Stanislas Vandier, the president of WB Technologies (the WB stands for "wired beauty"), introduced us to MAPO via Skype and explained the inner- and outer-workings of the innovative tool that could change the way we approach daily skin care.
"We developed MAPO to serve a few functions," Vandier says. "The first is as a skin check-up. MAPO measures the moisture and temperature on different areas of the face, and in seconds you get a real time evaluation of your skin moisture on the app."
MAPO will also effectively streamline your routine. Based on the data it's collected the app will recommend creams and moisturizers that can help you target your skin's problem areas. The mask itself will then help those products work a little harder. "Apply your favorite skin-care cream or serum and then put the mask on," Vandier suggested. "Then, from the app, press a button that will prompt the mask to deliver a gentle source of heat."
Don't worry, the heat won't burn you; instead, it acts like a clarifying facial steam. "[Heat] will open the pores of your skin and help the active ingredients in your products penetrate the skin and be more efficient," Vandier says.
"Skin is the leading barrier and is the most important protection against external aggression." — Stanislas Vandier, president of WB Technologies
The MAPO is all about perfecting at-home relaxation. "The mask can go with you wherever you want. Whether you want to use it in the bath or while watching TV, you'll get an experience that feels like you have a little spa at home," Vandier says. "It's a new and improved take on your existing face mask routine."

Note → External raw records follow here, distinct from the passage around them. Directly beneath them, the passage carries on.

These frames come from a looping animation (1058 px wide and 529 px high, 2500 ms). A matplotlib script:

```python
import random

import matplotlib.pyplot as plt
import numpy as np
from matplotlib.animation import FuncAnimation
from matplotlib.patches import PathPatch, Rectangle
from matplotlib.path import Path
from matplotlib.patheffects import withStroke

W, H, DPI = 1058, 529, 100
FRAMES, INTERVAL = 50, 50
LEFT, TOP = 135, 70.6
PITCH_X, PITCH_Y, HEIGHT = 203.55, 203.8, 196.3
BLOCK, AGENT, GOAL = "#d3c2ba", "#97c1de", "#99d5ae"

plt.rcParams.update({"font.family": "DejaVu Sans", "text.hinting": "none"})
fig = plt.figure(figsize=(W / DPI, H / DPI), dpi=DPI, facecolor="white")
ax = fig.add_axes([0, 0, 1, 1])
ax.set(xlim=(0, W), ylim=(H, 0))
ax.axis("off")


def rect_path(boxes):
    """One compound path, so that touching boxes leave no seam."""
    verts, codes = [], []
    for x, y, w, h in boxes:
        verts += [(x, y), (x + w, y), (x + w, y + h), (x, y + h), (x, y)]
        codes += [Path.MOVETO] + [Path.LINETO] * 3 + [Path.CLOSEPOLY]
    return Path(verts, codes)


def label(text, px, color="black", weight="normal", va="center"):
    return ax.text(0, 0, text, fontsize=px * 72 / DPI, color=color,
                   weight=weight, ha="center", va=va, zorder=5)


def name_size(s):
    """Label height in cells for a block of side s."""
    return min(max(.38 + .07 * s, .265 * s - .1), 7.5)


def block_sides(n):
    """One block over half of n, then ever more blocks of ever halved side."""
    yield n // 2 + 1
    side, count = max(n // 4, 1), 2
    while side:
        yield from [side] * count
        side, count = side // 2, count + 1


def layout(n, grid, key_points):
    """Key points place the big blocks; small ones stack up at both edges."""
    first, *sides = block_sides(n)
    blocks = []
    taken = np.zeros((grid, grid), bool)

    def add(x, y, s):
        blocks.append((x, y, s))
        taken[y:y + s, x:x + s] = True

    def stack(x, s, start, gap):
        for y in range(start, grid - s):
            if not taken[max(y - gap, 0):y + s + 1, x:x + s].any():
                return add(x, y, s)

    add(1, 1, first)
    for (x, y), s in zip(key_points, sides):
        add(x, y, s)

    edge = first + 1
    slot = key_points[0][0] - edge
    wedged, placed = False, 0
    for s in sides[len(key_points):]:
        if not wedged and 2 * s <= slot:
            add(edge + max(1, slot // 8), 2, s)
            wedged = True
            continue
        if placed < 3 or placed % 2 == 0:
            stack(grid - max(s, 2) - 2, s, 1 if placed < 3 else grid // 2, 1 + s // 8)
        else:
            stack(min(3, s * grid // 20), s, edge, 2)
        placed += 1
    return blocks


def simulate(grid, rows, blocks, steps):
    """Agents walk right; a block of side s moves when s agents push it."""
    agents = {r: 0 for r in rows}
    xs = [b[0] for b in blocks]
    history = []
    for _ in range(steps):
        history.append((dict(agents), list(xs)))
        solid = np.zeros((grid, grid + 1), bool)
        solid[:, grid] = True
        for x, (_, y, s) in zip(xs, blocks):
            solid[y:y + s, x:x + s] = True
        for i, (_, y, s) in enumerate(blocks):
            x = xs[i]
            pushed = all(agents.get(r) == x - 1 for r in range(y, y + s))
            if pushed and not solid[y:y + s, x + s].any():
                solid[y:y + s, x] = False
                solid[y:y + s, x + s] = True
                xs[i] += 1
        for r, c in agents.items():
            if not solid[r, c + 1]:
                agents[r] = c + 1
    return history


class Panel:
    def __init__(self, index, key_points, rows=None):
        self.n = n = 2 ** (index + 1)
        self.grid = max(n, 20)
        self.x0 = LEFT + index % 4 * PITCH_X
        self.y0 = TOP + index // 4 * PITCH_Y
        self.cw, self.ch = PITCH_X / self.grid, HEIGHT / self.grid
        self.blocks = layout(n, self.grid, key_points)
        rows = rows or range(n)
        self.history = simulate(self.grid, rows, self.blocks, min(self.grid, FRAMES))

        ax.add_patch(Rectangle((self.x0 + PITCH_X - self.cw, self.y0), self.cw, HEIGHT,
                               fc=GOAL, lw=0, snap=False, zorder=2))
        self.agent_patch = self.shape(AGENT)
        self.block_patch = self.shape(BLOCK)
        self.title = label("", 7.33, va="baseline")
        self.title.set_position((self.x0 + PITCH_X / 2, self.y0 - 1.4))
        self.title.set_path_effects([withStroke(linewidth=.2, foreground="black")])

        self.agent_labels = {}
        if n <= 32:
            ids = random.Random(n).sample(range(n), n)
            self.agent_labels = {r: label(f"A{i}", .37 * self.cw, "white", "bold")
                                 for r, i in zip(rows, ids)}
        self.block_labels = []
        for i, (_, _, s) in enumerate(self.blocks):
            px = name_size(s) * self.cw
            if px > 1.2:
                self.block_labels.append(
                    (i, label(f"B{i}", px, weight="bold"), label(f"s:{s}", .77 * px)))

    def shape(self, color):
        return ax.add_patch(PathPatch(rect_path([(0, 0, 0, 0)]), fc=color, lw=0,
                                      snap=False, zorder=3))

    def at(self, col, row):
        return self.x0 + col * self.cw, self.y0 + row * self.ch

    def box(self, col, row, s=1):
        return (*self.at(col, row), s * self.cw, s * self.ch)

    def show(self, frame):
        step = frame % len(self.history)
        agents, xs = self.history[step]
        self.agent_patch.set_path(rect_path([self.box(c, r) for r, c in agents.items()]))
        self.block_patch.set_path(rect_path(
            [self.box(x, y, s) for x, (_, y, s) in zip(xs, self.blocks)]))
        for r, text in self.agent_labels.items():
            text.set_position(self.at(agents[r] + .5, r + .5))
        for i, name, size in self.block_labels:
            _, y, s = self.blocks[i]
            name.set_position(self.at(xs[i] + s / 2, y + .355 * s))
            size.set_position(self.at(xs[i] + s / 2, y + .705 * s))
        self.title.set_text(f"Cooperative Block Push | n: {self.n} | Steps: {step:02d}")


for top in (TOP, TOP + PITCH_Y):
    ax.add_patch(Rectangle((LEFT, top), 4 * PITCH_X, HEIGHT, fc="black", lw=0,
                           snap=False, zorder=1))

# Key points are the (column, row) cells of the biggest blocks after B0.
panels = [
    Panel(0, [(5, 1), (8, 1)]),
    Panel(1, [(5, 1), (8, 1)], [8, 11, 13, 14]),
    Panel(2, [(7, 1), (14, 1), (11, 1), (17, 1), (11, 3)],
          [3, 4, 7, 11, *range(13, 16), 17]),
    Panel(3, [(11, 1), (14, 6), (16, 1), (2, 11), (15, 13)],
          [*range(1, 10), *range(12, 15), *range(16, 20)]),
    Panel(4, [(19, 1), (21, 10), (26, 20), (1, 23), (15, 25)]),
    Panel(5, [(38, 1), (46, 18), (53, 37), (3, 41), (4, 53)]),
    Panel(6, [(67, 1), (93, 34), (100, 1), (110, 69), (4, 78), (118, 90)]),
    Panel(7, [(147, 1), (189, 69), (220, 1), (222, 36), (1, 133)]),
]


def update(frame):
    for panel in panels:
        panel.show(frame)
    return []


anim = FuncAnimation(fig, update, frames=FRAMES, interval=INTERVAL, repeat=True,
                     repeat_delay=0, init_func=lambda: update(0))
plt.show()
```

The MAPO device isn't on sale yet but it hopefully will be in the fall, at a price of $220. Vandier and his team are already thinking about future updates of the mask, and brainstorming other technologically advanced beauty devices. "We are convinced that mid-to-long term, the information you'll get from MAPO will help develop new products that are more personalized to each consumer's beauty routine," Vandier says. Eventually Vandier wants to expand MAPO's range to detect signs of aging and the impact of emotional and physical stressors on skin. Another project in production is Heliosense, a small accessory that hooks onto clothing to provide details about a person's exposure to UV rays.
Later this year, WB Technologies plans to take MAPO out on the road for a worldwide exhibition in major cities including New York, Shanghai, Dubai, and more.
Are you ready for the face mask of the future? Your Snapchat selfies await.
Keep an eye out for more MAPO news and details, and how you can revolutionize your skin-care routine, at wired-beauty.com.